Of course, there is also another type of hunger, the sort that kills more than 3 million children each year. But this also requires that we pay attention to the subtle dance among food, culture and cognition. In 1996, a French nutritionist named André Briend came up with a high calorie peanut paste to combat acute child malnutrition. Before the product, which he called Plumpy’Nut, acute malnutrition was treated either with hospital stays or through a fortified milk mixture. But many mothers didn’t want to be separated from their children, and the mixture needed to be diluted with safe drinking water, which many households didn’t have access to. Plumpy’Nut solved both problems.

The results have been miraculous — in Africa, at least. But in Bangladesh, which has one of the highest rates of child hunger in the world, many mothers rejected the product. Some said its color looked like excrement. Others were revolted by the peanut smell. They complained that it gave their children diarrhea, or made them vomit. Peanuts are not part of the diet in Bangladesh, and so it was hard to convince parents that what was coming out of the tube was actually food. Nutritionists are currently working to create a Plumpy’Nut-style product out of rice, lentils, chickpeas and other mainstays of the Bangladeshi diet. “A child’s hunger cannot be canceled by food per se,” Wilson writes. “It matters very much what the food is.”

For her epilogue, Wilson has chosen the title “This Is Not Advice.” She knows that people are weary of being lectured at, and that there is scant evidence to suggest that simply telling people to eat better does any good.
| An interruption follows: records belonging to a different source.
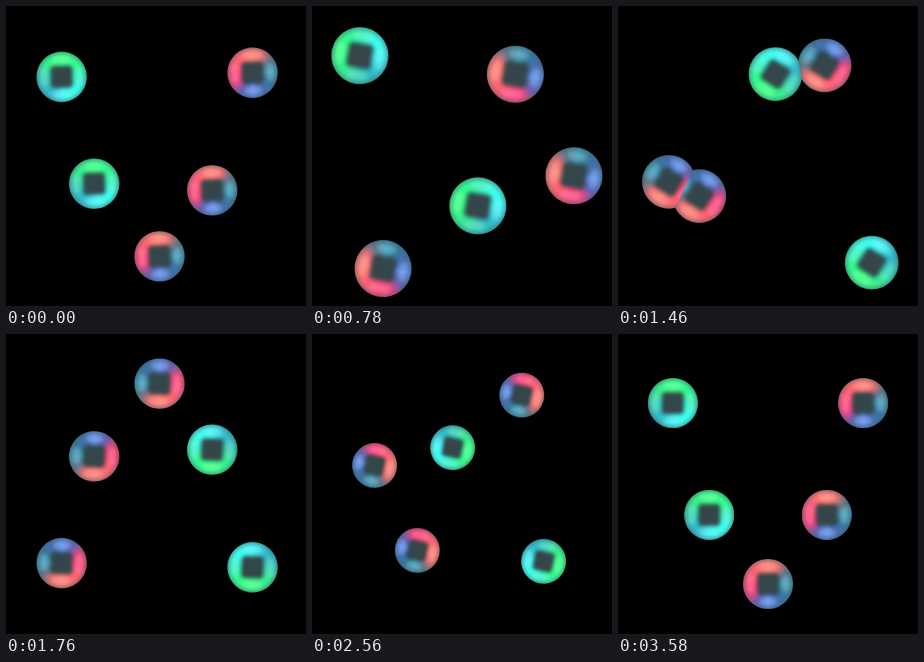
An HTML page with a canvas for the animation above (3600 ms loop, 300 by 300 pixels).

```html
<!DOCTYPE html>
<html>
<head>
<meta charset="utf-8">
<style>
  html, body { margin: 0; width: 100%; height: 100%; overflow: hidden; background: #000; }
  canvas { display: block; }
</style>
</head>
<body>
<canvas id="stage" width="300" height="300"></canvas>
<script>
const LOOP = 3600, STEP = 20, ORBIT = 100, RADIUS = 25.2;
const DEG = Math.PI / 180;
const ctx = document.getElementById('stage').getContext('2d');

// Glossy ball: colours run clockwise from the right edge, around a soft dark square.
function makeBall(colors) {
  const R = 60, canvas = document.createElement('canvas');
  canvas.width = canvas.height = 2 * R;
  const c = canvas.getContext('2d');
  c.translate(R, R);
  c.beginPath();
  c.arc(0, 0, R - 0.5, 0, 2 * Math.PI);
  c.clip();

  const hue = c.createConicGradient(0, 0, 0);
  [...colors, colors[0]].forEach((color, i) => hue.addColorStop(i / colors.length, color));
  c.fillStyle = hue;
  c.fillRect(-R, -R, 2 * R, 2 * R);

  const rim = c.createRadialGradient(0, 0, 0, 0, 0, R);
  rim.addColorStop(0.8, 'rgba(70,95,105,0)');
  rim.addColorStop(1, 'rgba(70,95,105,0.5)');
  c.fillStyle = rim;
  c.fillRect(-R, -R, 2 * R, 2 * R);

  c.filter = 'blur(5px)';
  c.fillStyle = 'rgba(255,255,255,0.2)';
  for (let side = 0; side < 4; side++) {
    c.rotate(Math.PI / 2);
    c.fillRect(34, -20, 15, 40);
  }
  c.fillStyle = 'rgb(52,70,74)';
  c.beginPath();
  c.roundRect(-26, -26, 52, 52, 8);
  c.fill();
  return canvas;
}

const red = makeBall(['#3c9bb4', '#37789b', '#466eb4', '#5a8ce6', '#5a64b4', '#f04682',
                      '#ff4678', '#ff5a76', '#ff6e70', '#ff7d70', '#f07070', '#55788c']);
const green = makeBall(['#32f0c0', '#3cfff0', '#3cf0f0', '#32b9c8',
                        '#32d2b4', '#37f08c', '#37ff82', '#32fa8c']);
const balls = [-2, -1, 0, 1, 2].map(j => ({ j, skin: j < 0 ? green : red }));

// Each ball is the sum of two opposite rotations, seen in perspective.
function place(j, turn, scale) {
  const a = ORBIT * scale * Math.cos(36 * j * DEG), p = (270 + 108 * j) * DEG + turn;
  const b = ORBIT * scale * Math.sin(36 * j * DEG), q = (180 - 108 * j) * DEG - turn;
  return {
    x: 150 + a * Math.cos(p) + b * Math.cos(q),
    y: 150 - a * Math.sin(p) - b * Math.sin(q)
  };
}

// Keep only the half plane nearer to `own`, so touching balls meet in a straight seam.
function clipSeam(own, other) {
  ctx.save();
  ctx.translate((own.x + other.x) / 2, (own.y + other.y) / 2);
  ctx.rotate(Math.atan2(own.y - other.y, own.x - other.x));
  ctx.beginPath();
  ctx.rect(0, -600, 600, 1200);
  ctx.restore();
  ctx.clip();
}

function draw(time) {
  const t = Math.floor((time % LOOP) / STEP) * STEP;
  const turn = (t + STEP) / LOOP * 2 * Math.PI;
  const scale = 1 / (1 - 0.122 * Math.sin(turn));
  const r = RADIUS * scale;
  const spots = balls.map(ball => place(ball.j, turn, scale));

  ctx.fillStyle = '#000';
  ctx.fillRect(0, 0, 300, 300);
  ctx.imageSmoothingQuality = 'high';
  spots.forEach((spot, i) => {
    ctx.save();
    spots.slice(0, i).forEach(other => clipSeam(spot, other));
    ctx.translate(spot.x, spot.y);
    ctx.rotate(-turn);
    ctx.drawImage(balls[i].skin, -r, -r, 2 * r, 2 * r);
    ctx.restore();
  });
}

const start = performance.now();
function tick() {
  draw(performance.now() - start);
  requestAnimationFrame(tick);
}
tick();
</script>
</body>
</html>
```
But there are nuggets of wisdom deposited throughout the book that, taken together, point toward a new way of thinking about food. It takes an extraordinary amount of willpower to spend our days eating things we don’t like, which is one of the reasons diets typically don’t work. The key is to change what we like. This is not easy, certainly. But as Wilson writes, “If it’s possible to train a severely autistic three-year-old to love fifty-three different nutritious foods, there’s hope for us all.”

Your support matters…

Independent journalism is under threat and overshadowed by heavily funded mainstream media.

You can help level the playing field. Become a member.

Your tax-deductible contribution keeps us digging beneath the headlines to give you thought-provoking, investigative reporting and analysis that unearths what's really happening- without compromise.

Give today to support our courageous, independent journalists.